In a conversation with Smart Property Investment, InvestorKit director Arjun Paliwal explained to investors some of the signs to look out for in a slowing market.
The first sign investors should watch out for is stock relevant to sales as a sign the market is cooling off.
“If stock levels are rising faster than sales are occurring, it is a sign that there are too many listings coming on or not enough transactions in comparison to those listings. That’s the first sign,” Mr Paliwal said.
Mr Paliwal also pointed to days on market as a sign of a cooling market, but advised investors not to have a uniform approach, look at its long-term average and where it is now.
“If a lot of people want something, they usually want it quickly,” Mr Paliwal said.
“I’ll give you an example. There might be an area in Sydney where 30 days on market is considered normal.
“Now in a regional market, the normal number of days on market might be 50. So, we can’t look at it as a certain number of days equals hot or cold. We need to look at what its usual four to five trends are and how much below or above it.”
The researcher’s third tip is to look at the rental market as a sign of how the market is trending for investors.
“I know owner-occupiers are the majority of Australian owners at 65-70 per cent. However, 30 per cent is no small amount when you’re looking at a region as a whole,” Mr Paliwal said.
“If you start seeing the rental market a bit cool when you look at high rental days on market, high vacancy rates, high amount of stale listing, as a result, this might turn off investors looking to buy in the area.

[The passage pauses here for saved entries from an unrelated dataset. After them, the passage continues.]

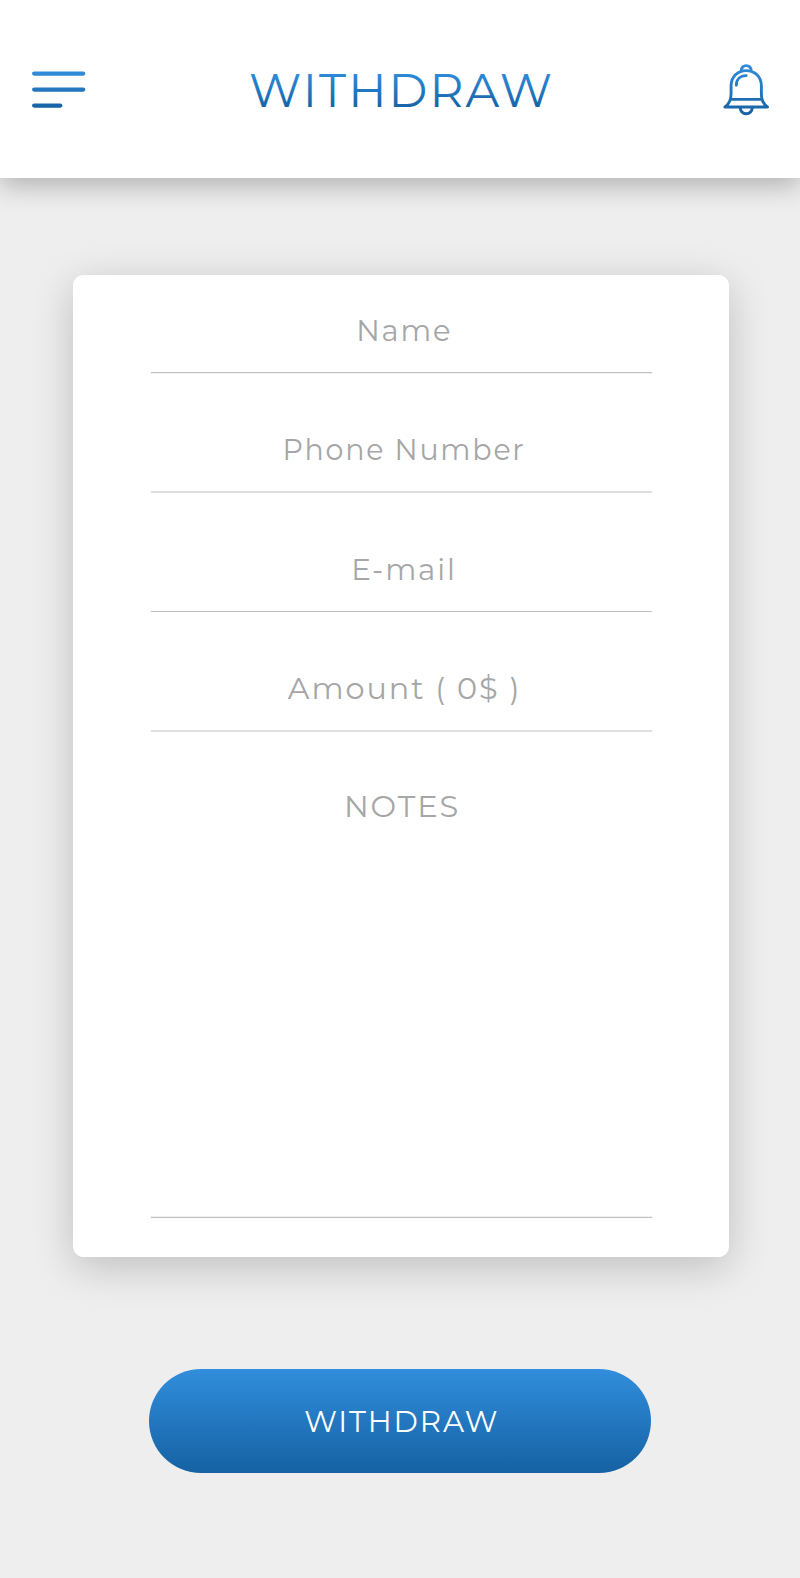
<!DOCTYPE html>
<html lang="en">
<head>
<meta charset="utf-8">
<meta name="viewport" content="width=800">
<title>Withdraw</title>
<link rel="stylesheet" href="https://fonts.googleapis.com/css2?family=Montserrat:wght@300;400&amp;display=swap">
<style>
  :root {
    --u: calc(800px / 750);
    --surface: #ffffff;
    --backdrop: #eeeeee;
    --blue-light: #318edc;
    --blue-dark: #1561a3;
    --label: #a6a6a6;
    --rule: #c2c2c2;
  }
  * { box-sizing: border-box; margin: 0; padding: 0; }
  html, body { width: 800px; height: 1578px; overflow: hidden; }
  body {
    position: relative;
    background: var(--backdrop);
    font-family: "Montserrat", sans-serif;
  }
  svg { display: block; width: 100%; height: 100%; overflow: visible; }
  text { font-family: "Montserrat", sans-serif; font-weight: 400; text-anchor: middle; }
  h1 { font: inherit; height: 100%; }

  .top-bar {
    position: absolute; left: 0; top: 0;
    width: calc(750 * var(--u)); height: calc(167 * var(--u));
    background: var(--surface);
    box-shadow: 0 8px 24px rgba(0, 0, 0, .25);
  }
  .top-bar .title { font-size: 44.5px; letter-spacing: 2px; fill: url(#blue-title); }
  .menu-icon { stroke: url(#blue-menu); stroke-width: 4; stroke-linecap: round; fill: none; }
  .bell-icon { stroke: url(#blue-bell); stroke-width: 2.7; stroke-linecap: round; stroke-linejoin: round; fill: none; }

  .form-card {
    position: absolute;
    left: calc(68 * var(--u)); top: calc(258 * var(--u));
    width: calc(615 * var(--u)); height: calc(920 * var(--u));
    background: var(--surface);
    border-radius: calc(10 * var(--u));
    box-shadow: 0 10px 42px rgba(0, 0, 0, .2);
  }
  .form-card text { font-size: 28.5px; letter-spacing: 1.8px; fill: var(--label); }
  .form-card line { stroke: var(--rule); stroke-width: 1; }

  .withdraw-button {
    position: absolute; display: block;
    left: calc(140 * var(--u)); top: calc(1283 * var(--u));
    width: calc(470 * var(--u)); height: calc(98 * var(--u));
    border-radius: calc(49 * var(--u));
    background: linear-gradient(var(--blue-light), var(--blue-dark));
  }
  .withdraw-button text { font-size: 28.5px; letter-spacing: 1.8px; fill: var(--surface); }

  .stop-light { stop-color: var(--blue-light); }
  .stop-dark { stop-color: var(--blue-dark); }
</style>
</head>
<body>
  <header class="top-bar">
    <h1>
      <svg viewBox="0 0 750 167">
        <defs>
          <linearGradient id="blue-title" gradientUnits="userSpaceOnUse" x1="0" y1="66" x2="0" y2="103">
            <stop class="stop-light" offset="0"/><stop class="stop-dark" offset="1"/>
          </linearGradient>
          <linearGradient id="blue-menu" gradientUnits="userSpaceOnUse" x1="0" y1="66" x2="0" y2="102">
            <stop class="stop-light" offset="0"/><stop class="stop-dark" offset="1"/>
          </linearGradient>
          <linearGradient id="blue-bell" gradientUnits="userSpaceOnUse" x1="0" y1="60" x2="0" y2="108">
            <stop class="stop-light" offset="0"/><stop class="stop-dark" offset="1"/>
          </linearGradient>
        </defs>
        <g class="menu-icon" role="img" aria-label="Menu">
          <path d="M32 69H78M32 84H78M32 99H56.500"/>
        </g>
        <text class="title" x="376.500" y="100" textLength="286" lengthAdjust="spacingAndGlyphs">WITHDRAW</text>
        <g class="bell-icon" role="img" aria-label="Notifications">
          <path d="M695 66.200C695 63.200 697 61.500 699.600 61.500S704.200 63.200 704.200 66.200"/>
          <path d="M679.600 100.300H719.600C716 98 713.800 94 713.800 88V80.500C713.800 72 707.600 66.200 699.600 66.200S685.400 72 685.400 80.500V88C685.400 94 683.200 98 679.600 100.300Z"/>
          <path d="M685.400 93.200H713.800"/>
          <path d="M690.300 80C690.300 74.500 694 70.900 699.600 70.900"/>
          <path d="M693.900 101C694.400 104.800 696.600 106.700 699.600 106.700S704.800 104.800 705.300 101"/>
        </g>
      </svg>
    </h1>
  </header>

  <main>
    <section class="form-card" aria-label="Withdrawal details">
      <svg viewBox="68 258 615 920">
        <g class="field-name">
          <text x="378.500" y="319.500" textLength="90" lengthAdjust="spacingAndGlyphs">Name</text>
          <line x1="141" y1="349.500" x2="611" y2="349.500"/>
        </g>
        <g class="field-phone">
          <text x="378.300" y="431.500" textLength="228" lengthAdjust="spacingAndGlyphs">Phone Number</text>
          <line x1="141" y1="461.500" x2="611" y2="461.500"/>
        </g>
        <g class="field-email">
          <text x="378.300" y="543.500" textLength="99" lengthAdjust="spacingAndGlyphs">E-mail</text>
          <line x1="141" y1="573.500" x2="611" y2="573.500"/>
        </g>
        <g class="field-amount">
          <text x="378.800" y="655.500" textLength="219" lengthAdjust="spacingAndGlyphs">Amount ( 0$ )</text>
          <line x1="141" y1="685.500" x2="611" y2="685.500"/>
        </g>
        <g class="field-notes">
          <text x="376.500" y="766.500" textLength="109" lengthAdjust="spacingAndGlyphs">NOTES</text>
          <line x1="141" y1="1141.500" x2="611" y2="1141.500"/>
        </g>
      </svg>
    </section>

    <a class="withdraw-button" href="#">
      <svg viewBox="140 1283 470 98">
        <text x="377" y="1342" textLength="183" lengthAdjust="spacingAndGlyphs">WITHDRAW</text>
      </svg>
    </a>
  </main>
</body>
</html>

Yes, they don’t make up the majority, you might see that demand come off and it becomes cooler,” Mr Paliwal explained.
A fourth sign that a property market is going to cool in the future is to look at building approvals.
“Building approvals is a great way leading indicator. To give you an example, in some parts of the Rouse Hill region where building approvals over the last 15 months as a percentage of total dwellings in the area are up close to 20 per cent,” Mr Paliwal said.
“When you see the region have close to 20 per cent of building approvals in the pipeline, even if it is not cool now, there’s a very high chance in the next two years it’s going to become cool because there is such a large pipeline of properties being built.”
“Who is going to take up that pipeline? That 20 per cent is no small number. So, expectations of 20 per cent of people to come into the region with borders shut makes it hard,” Mr Paliwal said.
However, the researcher also explained that the type of buyer in the area is important when it comes to using the building approvals indicator.
“If the majority are owner-occupiers, great, they are preparing their move, it doesn’t matter how big the approval is.
“If it wasn’t owner-occupiers, then who is going to come in and rent out those properties? That’s where the question comes in and things start getting cooler than ever,” Mr Paliwal concluded.